_How to complete this task:_ Search the data for "segmentDistance" and copy every matching line.

═════ Data for this task ═════

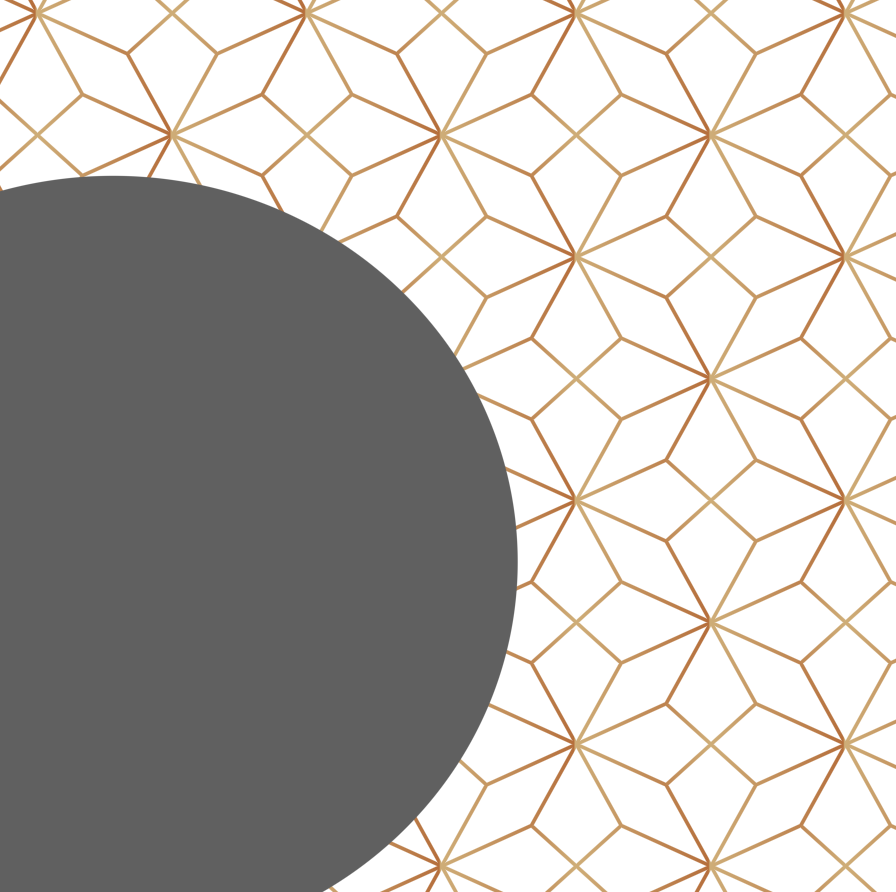
Write a Shadertoy shader that draws this background.

```glsl
// Copper and gold star lattice on white, with a large grey ellipse at the lower left.

// Lengths are in units of the canvas height.
const vec2 STAR_ORIGIN = vec2(0.6461, 0.4388);
const vec2 HALF_CELL = vec2(0.1510, 0.1366);
const float LINE_HALF_WIDTH = 0.00205;
const vec2 DISC_CENTER = vec2(0.1268, 0.3702);
const vec2 DISC_RADII = vec2(0.4536, 0.4327);

const vec3 PAPER = vec3(1.0);
const vec3 DISC_GREY = vec3(0.378);
const vec3 GOLD = vec3(0.81, 0.68, 0.47);
const vec3 COPPER = vec3(0.71, 0.43, 0.23);

float segmentDistance(vec2 p, vec2 a, vec2 b) {
    vec2 ab = b - a;
    return length(p - a - ab * clamp(dot(p - a, ab) / dot(ab, ab), 0.0, 1.0));
}

// First-order signed distance to an axis-aligned ellipse.
float ellipseDistance(vec2 p, vec2 radii) {
    float k = length(p / radii);
    return k * (k - 1.0) / max(length(p / (radii * radii)), 1e-4);
}

// Coverage of a shape whose signed distance is d.
float coverage(float d, float pixel) {
    return 1.0 - smoothstep(-0.75 * pixel, 0.75 * pixel, d);
}

// Distances to the star arms (x) and to the small crosses (y).
vec2 latticeDistances(vec2 p) {
    // Fold the plane into one quadrant, with stars at two opposite corners.
    vec2 period = 2.0 * HALF_CELL;
    vec2 q = abs(mod(p + HALF_CELL, period) - HALF_CELL);
    vec2 sideJoint = HALF_CELL * vec2(2.0, 1.0) / 3.0;
    vec2 topJoint = HALF_CELL * vec2(1.0, 2.0) / 3.0;

    float nearArms = min(segmentDistance(q, vec2(0.0), sideJoint),
                         segmentDistance(q, vec2(0.0), topJoint));
    float farArms = min(segmentDistance(q, HALF_CELL, sideJoint),
                        segmentDistance(q, HALF_CELL, topJoint));
    float crosses = min(segmentDistance(q, sideJoint, vec2(HALF_CELL.x, 0.0)),
                        segmentDistance(q, topJoint, vec2(0.0, HALF_CELL.y)));
    return vec2(min(nearArms, farArms), crosses);
}

// Metal tint: arms darken towards each star from the left, crosses stay gold.
vec3 metalColor(float x, bool onCross) {
    float phase = fract(x / HALF_CELL.x + 0.006);
    float armTone = phase * (1.0 - smoothstep(0.985, 1.0, phase));
    float crossTone = phase > 0.5 ? 1.8 * (1.0 - phase) : phase;
    return mix(GOLD, COPPER, onCross ? crossTone : armTone);
}

void mainImage(out vec4 fragColor, in vec2 fragCoord) {
    float pixel = 1.0 / iResolution.y;
    vec2 uv = fragCoord * pixel;

    // Line lattice
    vec2 p = uv - STAR_ORIGIN;
    vec2 d = latticeDistances(p);
    float lines = coverage(min(d.x, d.y) - LINE_HALF_WIDTH, pixel);
    vec3 color = mix(PAPER, metalColor(p.x, d.y < d.x), lines);

    // Grey disc on top
    float disc = coverage(ellipseDistance(uv - DISC_CENTER, DISC_RADII), pixel);
    color = mix(color, DISC_GREY, disc);

    fragColor = vec4(color, 1.0);
}
```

═════

_Result for this task:_
float segmentDistance(vec2 p, vec2 a, vec2 b) {
    float nearArms = min(segmentDistance(q, vec2(0.0), sideJoint),
                         segmentDistance(q, vec2(0.0), topJoint));
    float farArms = min(segmentDistance(q, HALF_CELL, sideJoint),
                        segmentDistance(q, HALF_CELL, topJoint));
    float crosses = min(segmentDistance(q, sideJoint, vec2(HALF_CELL.x, 0.0)),
                        segmentDistance(q, topJoint, vec2(0.0, HALF_CELL.y)));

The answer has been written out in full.